START Exercise material

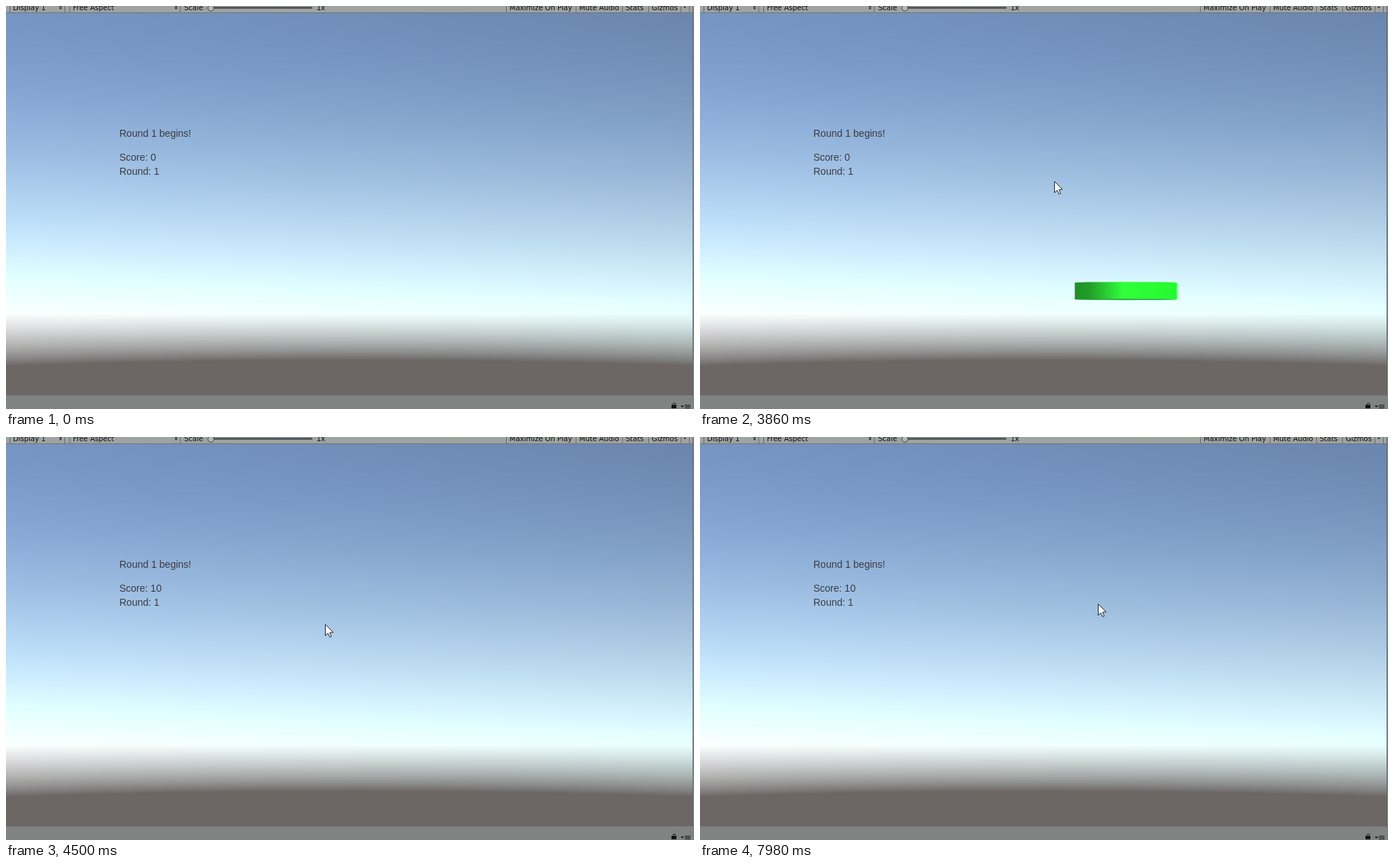
Animation of 977 by 573 pixels, one loop 8000 ms. Source, as an HTML page with a canvas:

```html
<!DOCTYPE html>
<html lang="en">
<head>
<meta charset="utf-8">
<title>Disc game view</title>
<style>
  html, body { margin: 0; width: 100%; height: 100%; overflow: hidden; background: #7f8382; }
  canvas { display: block; }
</style>
</head>
<body>
<canvas id="stage" width="977" height="573"></canvas>
<script>
const LOOP = 8000, W = 977, H = 573, TICK = 49;
const HORIZON = 437;
const FLIGHT = { start: 3790, hit: 4310, x: 621, y: 420, dx: -0.325, dy: -0.295 };
const ctx = document.getElementById('stage').getContext('2d');

// Pointer key points: start, end, x, y
const MOVES = [
  [90, 270, 631, 334],
  [1020, 1480, 527, 241],
  [1810, 1860, 510, 241],
  [3050, 3050, 507, 246],
  [3100, 3150, 505, 248],
  [3790, 3990, 501, 250],
  [4040, 4500, 453, 266],
  [4780, 4860, 453, 237],
  [5890, 6240, 382, 244],
  [6290, 6530, 425, 245],
  [6860, 6960, 488, 242],
  [7140, 7190, 493, 229],
  [7650, 7980, 565, 237]
];

const lerp = (a, b, p) => a + (b - a) * p;
const mixLight = (a, b, p) => Math.sqrt(lerp(a * a, b * b, p));

function rect(c, color, x, y, w, h) {
  c.fillStyle = color;
  c.fillRect(x, y, w, h);
}

function polygon(c, color, ...points) {
  c.beginPath();
  for (const [x, y] of points) c.lineTo(x, y);
  c.closePath();
  c.fillStyle = color;
  c.fill();
}

// The sky brightens towards the horizon and dims towards the right
function skyColor(p, y) {
  const dim = 1 - p * lerp(0.1, 0.07, y / HORIZON);
  return [
    118 + 130 * (y / 431) ** 1.7,
    149 + 105 * (y / 380) ** 1.6,
    193 + 62 * (y / 330) ** 1.3
  ].map(v => Math.min(255, v * dim));
}

function drawSky(c) {
  const image = c.createImageData(W, H);
  const ground = [108, 103, 101];
  for (let x = 0; x < W; x++) {
    const p = x / W, edge = 503 + 8 * (2 * p - 1) ** 2;
    for (let y = 0; y < H; y++) {
      const sky = skyColor(p, Math.min(y, HORIZON));
      const fade = Math.min(1, Math.max(0, (y - HORIZON) / (edge - HORIZON)));
      const rgb = sky.map((v, i) => mixLight(v, ground[i], fade));
      image.data.set([...rgb, 255], (y * W + x) * 4);
    }
  }
  c.putImageData(image, 0, 0);
}

function drawToolbar(c) {
  const separator = x => rect(c, '#686c6c', x, 0, 1, 9);
  const label = (text, x) => {
    c.fillStyle = '#111';
    c.fillText(text, x, 6);
  };
  const button = (text, x) => {
    separator(x - 5);
    label(text, x);
  };
  const dropdown = (text, x, right) => {
    button(text, x);
    separator(right);
    const mid = right - 5.5;
    polygon(c, '#222', [mid - 2, 1.5], [mid + 2, 1.5], [mid, -1]);
    polygon(c, '#222', [mid - 2, 2.5], [mid + 2, 2.5], [mid, 5]);
  };

  rect(c, '#9fa4a3', 0, 0, W, 9);
  rect(c, '#6e7479', 0, 9, W, 1);
  c.font = '10px "DejaVu Sans", sans-serif';
  dropdown('Display 1', 10, 83);
  dropdown('Free Aspect', 95, 247);
  label('Scale', 253);
  label('1x', 441);
  button('Maximize On Play', 715);
  button('Mute Audio', 814);
  button('Stats', 880);
  button('Gizmos', 917);
  separator(958);
  separator(970);
  polygon(c, '#333', [962, 1], [966, 1], [964, 3.5]);

  rect(c, '#545858', 294, 1, 141, 3);
  c.beginPath();
  c.arc(291, 3, 4.3, 0, 7);
  c.fillStyle = '#b4b8b7';
  c.fill();
  c.strokeStyle = '#3d4040';
  c.stroke();
}

function drawFooter(c) {
  rect(c, '#7f8482', 0, 553, W, 20);
  rect(c, '#6f7372', 0, 553, W, 1);
  rect(c, '#5e6366', 975, 0, 1, 554);
  rect(c, '#8f9494', 976, 0, 1, 554);
  // Padlock and menu icon
  rect(c, '#151515', 945, 567, 7, 5);
  c.strokeStyle = '#151515';
  c.beginPath();
  c.arc(949, 566.5, 2, Math.PI, 0);
  c.stroke();
  polygon(c, '#222', [958, 568], [963, 568], [960.5, 571]);
  for (let y = 567; y < 572; y += 2) rect(c, '#222', 964, y, 8, 1);
}

function drawLabels(score) {
  ctx.font = '14px "Liberation Sans", Arial, sans-serif';
  ctx.fillStyle = 'rgba(50, 50, 50, .92)';
  ctx.fillText('Round 1 begins!', 161, 186);
  ctx.fillText('Score: ' + score, 161, 220);
  ctx.fillText('Round: 1', 161, 240);
}

function drawDisc(x, y) {
  const r = 72.5, top = y - 12, bottom = y + 12;
  const tilt = Math.max(0.5, (HORIZON - bottom) * 0.047); // flatter near eye level
  const shade = ctx.createLinearGradient(x - r, 0, x + r, 0);
  shade.addColorStop(0, '#1e8f25');
  shade.addColorStop(0.15, '#229f29');
  shade.addColorStop(0.47, '#30ff39');
  shade.addColorStop(1, '#24fa2e');
  ctx.beginPath();
  ctx.ellipse(x, top, r, tilt, 0, Math.PI, 0);
  ctx.lineTo(x + r, bottom);
  ctx.lineTo(x - r, bottom);
  ctx.fillStyle = shade;
  ctx.fill();
  ctx.beginPath();
  ctx.ellipse(x, bottom, r, tilt, 0, 0, 7);
  ctx.fillStyle = '#35a548';
  ctx.fill();
}

function drawPointer(x, y) {
  ctx.save();
  ctx.translate(Math.round(x) + 0.5, Math.round(y) + 0.5);
  polygon(ctx, '#fff', [0, 0], [0, 16], [3.7, 12.6], [6.3, 18], [8.6, 17.2], [6.2, 11.6], [11.3, 11.3]);
  ctx.strokeStyle = '#1c222c';
  ctx.stroke();
  ctx.restore();
}

// Each move advances in equal held steps, the first one at its start time
function pointerAt(t) {
  let x = 939, y = 604; // below the stage, on the line of the first move
  for (const [start, end, toX, toY] of MOVES) {
    if (t < start) break;
    const count = Math.round((end - start) / TICK) + 1;
    const step = Math.floor((t - start) / TICK + 0.1) + 1;
    const p = t >= end ? 1 : Math.min(1, step / count);
    x = lerp(x, toX, p);
    y = lerp(y, toY, p);
  }
  return [x, y];
}

const backdrop = document.createElement('canvas');
backdrop.width = W;
backdrop.height = H;
const back = backdrop.getContext('2d');
drawSky(back);
drawToolbar(back);
drawFooter(back);

function render(t) {
  ctx.drawImage(backdrop, 0, 0);
  if (t >= FLIGHT.start && t < FLIGHT.hit) {
    const age = 50 * Math.floor((t - FLIGHT.start) / 50);
    drawDisc(FLIGHT.x + FLIGHT.dx * age, FLIGHT.y + FLIGHT.dy * age);
  }
  drawLabels(t < FLIGHT.hit ? 0 : 10);
  drawPointer(...pointerAt(t));
}

const began = performance.now();
function tick() {
  render((performance.now() - began) % LOOP);
  requestAnimationFrame(tick);
}
tick();
</script>
</body>
</html>
```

END Exercise material

[Exercise requirements] Pictures aside, reproduce every record exactly as it stands.

[Solved problem]
Animation of 977 by 573 pixels, one loop 8000 ms. Source, as an HTML page with a canvas:

```html
<!DOCTYPE html>
<html lang="en">
<head>
<meta charset="utf-8">
<title>Disc game view</title>
<style>
  html, body { margin: 0; width: 100%; height: 100%; overflow: hidden; background: #7f8382; }
  canvas { display: block; }
</style>
</head>
<body>
<canvas id="stage" width="977" height="573"></canvas>
<script>
const LOOP = 8000, W = 977, H = 573, TICK = 49;
const HORIZON = 437;
const FLIGHT = { start: 3790, hit: 4310, x: 621, y: 420, dx: -0.325, dy: -0.295 };
const ctx = document.getElementById('stage').getContext('2d');

// Pointer key points: start, end, x, y
const MOVES = [
  [90, 270, 631, 334],
  [1020, 1480, 527, 241],
  [1810, 1860, 510, 241],
  [3050, 3050, 507, 246],
  [3100, 3150, 505, 248],
  [3790, 3990, 501, 250],
  [4040, 4500, 453, 266],
  [4780, 4860, 453, 237],
  [5890, 6240, 382, 244],
  [6290, 6530, 425, 245],
  [6860, 6960, 488, 242],
  [7140, 7190, 493, 229],
  [7650, 7980, 565, 237]
];

const lerp = (a, b, p) => a + (b - a) * p;
const mixLight = (a, b, p) => Math.sqrt(lerp(a * a, b * b, p));

function rect(c, color, x, y, w, h) {
  c.fillStyle = color;
  c.fillRect(x, y, w, h);
}

function polygon(c, color, ...points) {
  c.beginPath();
  for (const [x, y] of points) c.lineTo(x, y);
  c.closePath();
  c.fillStyle = color;
  c.fill();
}

// The sky brightens towards the horizon and dims towards the right
function skyColor(p, y) {
  const dim = 1 - p * lerp(0.1, 0.07, y / HORIZON);
  return [
    118 + 130 * (y / 431) ** 1.7,
    149 + 105 * (y / 380) ** 1.6,
    193 + 62 * (y / 330) ** 1.3
  ].map(v => Math.min(255, v * dim));
}

function drawSky(c) {
  const image = c.createImageData(W, H);
  const ground = [108, 103, 101];
  for (let x = 0; x < W; x++) {
    const p = x / W, edge = 503 + 8 * (2 * p - 1) ** 2;
    for (let y = 0; y < H; y++) {
      const sky = skyColor(p, Math.min(y, HORIZON));
      const fade = Math.min(1, Math.max(0, (y - HORIZON) / (edge - HORIZON)));
      const rgb = sky.map((v, i) => mixLight(v, ground[i], fade));
      image.data.set([...rgb, 255], (y * W + x) * 4);
    }
  }
  c.putImageData(image, 0, 0);
}

function drawToolbar(c) {
  const separator = x => rect(c, '#686c6c', x, 0, 1, 9);
  const label = (text, x) => {
    c.fillStyle = '#111';
    c.fillText(text, x, 6);
  };
  const button = (text, x) => {
    separator(x - 5);
    label(text, x);
  };
  const dropdown = (text, x, right) => {
    button(text, x);
    separator(right);
    const mid = right - 5.5;
    polygon(c, '#222', [mid - 2, 1.5], [mid + 2, 1.5], [mid, -1]);
    polygon(c, '#222', [mid - 2, 2.5], [mid + 2, 2.5], [mid, 5]);
  };

  rect(c, '#9fa4a3', 0, 0, W, 9);
  rect(c, '#6e7479', 0, 9, W, 1);
  c.font = '10px "DejaVu Sans", sans-serif';
  dropdown('Display 1', 10, 83);
  dropdown('Free Aspect', 95, 247);
  label('Scale', 253);
  label('1x', 441);
  button('Maximize On Play', 715);
  button('Mute Audio', 814);
  button('Stats', 880);
  button('Gizmos', 917);
  separator(958);
  separator(970);
  polygon(c, '#333', [962, 1], [966, 1], [964, 3.5]);

  rect(c, '#545858', 294, 1, 141, 3);
  c.beginPath();
  c.arc(291, 3, 4.3, 0, 7);
  c.fillStyle = '#b4b8b7';
  c.fill();
  c.strokeStyle = '#3d4040';
  c.stroke();
}

function drawFooter(c) {
  rect(c, '#7f8482', 0, 553, W, 20);
  rect(c, '#6f7372', 0, 553, W, 1);
  rect(c, '#5e6366', 975, 0, 1, 554);
  rect(c, '#8f9494', 976, 0, 1, 554);
  // Padlock and menu icon
  rect(c, '#151515', 945, 567, 7, 5);
  c.strokeStyle = '#151515';
  c.beginPath();
  c.arc(949, 566.5, 2, Math.PI, 0);
  c.stroke();
  polygon(c, '#222', [958, 568], [963, 568], [960.5, 571]);
  for (let y = 567; y < 572; y += 2) rect(c, '#222', 964, y, 8, 1);
}

function drawLabels(score) {
  ctx.font = '14px "Liberation Sans", Arial, sans-serif';
  ctx.fillStyle = 'rgba(50, 50, 50, .92)';
  ctx.fillText('Round 1 begins!', 161, 186);
  ctx.fillText('Score: ' + score, 161, 220);
  ctx.fillText('Round: 1', 161, 240);
}

function drawDisc(x, y) {
  const r = 72.5, top = y - 12, bottom = y + 12;
  const tilt = Math.max(0.5, (HORIZON - bottom) * 0.047); // flatter near eye level
  const shade = ctx.createLinearGradient(x - r, 0, x + r, 0);
  shade.addColorStop(0, '#1e8f25');
  shade.addColorStop(0.15, '#229f29');
  shade.addColorStop(0.47, '#30ff39');
  shade.addColorStop(1, '#24fa2e');
  ctx.beginPath();
  ctx.ellipse(x, top, r, tilt, 0, Math.PI, 0);
  ctx.lineTo(x + r, bottom);
  ctx.lineTo(x - r, bottom);
  ctx.fillStyle = shade;
  ctx.fill();
  ctx.beginPath();
  ctx.ellipse(x, bottom, r, tilt, 0, 0, 7);
  ctx.fillStyle = '#35a548';
  ctx.fill();
}

function drawPointer(x, y) {
  ctx.save();
  ctx.translate(Math.round(x) + 0.5, Math.round(y) + 0.5);
  polygon(ctx, '#fff', [0, 0], [0, 16], [3.7, 12.6], [6.3, 18], [8.6, 17.2], [6.2, 11.6], [11.3, 11.3]);
  ctx.strokeStyle = '#1c222c';
  ctx.stroke();
  ctx.restore();
}

// Each move advances in equal held steps, the first one at its start time
function pointerAt(t) {
  let x = 939, y = 604; // below the stage, on the line of the first move
  for (const [start, end, toX, toY] of MOVES) {
    if (t < start) break;
    const count = Math.round((end - start) / TICK) + 1;
    const step = Math.floor((t - start) / TICK + 0.1) + 1;
    const p = t >= end ? 1 : Math.min(1, step / count);
    x = lerp(x, toX, p);
    y = lerp(y, toY, p);
  }
  return [x, y];
}

const backdrop = document.createElement('canvas');
backdrop.width = W;
backdrop.height = H;
const back = backdrop.getContext('2d');
drawSky(back);
drawToolbar(back);
drawFooter(back);

function render(t) {
  ctx.drawImage(backdrop, 0, 0);
  if (t >= FLIGHT.start && t < FLIGHT.hit) {
    const age = 50 * Math.floor((t - FLIGHT.start) / 50);
    drawDisc(FLIGHT.x + FLIGHT.dx * age, FLIGHT.y + FLIGHT.dy * age);
  }
  drawLabels(t < FLIGHT.hit ? 0 : 10);
  drawPointer(...pointerAt(t));
}

const began = performance.now();
function tick() {
  render((performance.now() - began) % LOOP);
  requestAnimationFrame(tick);
}
tick();
</script>
</body>
</html>
```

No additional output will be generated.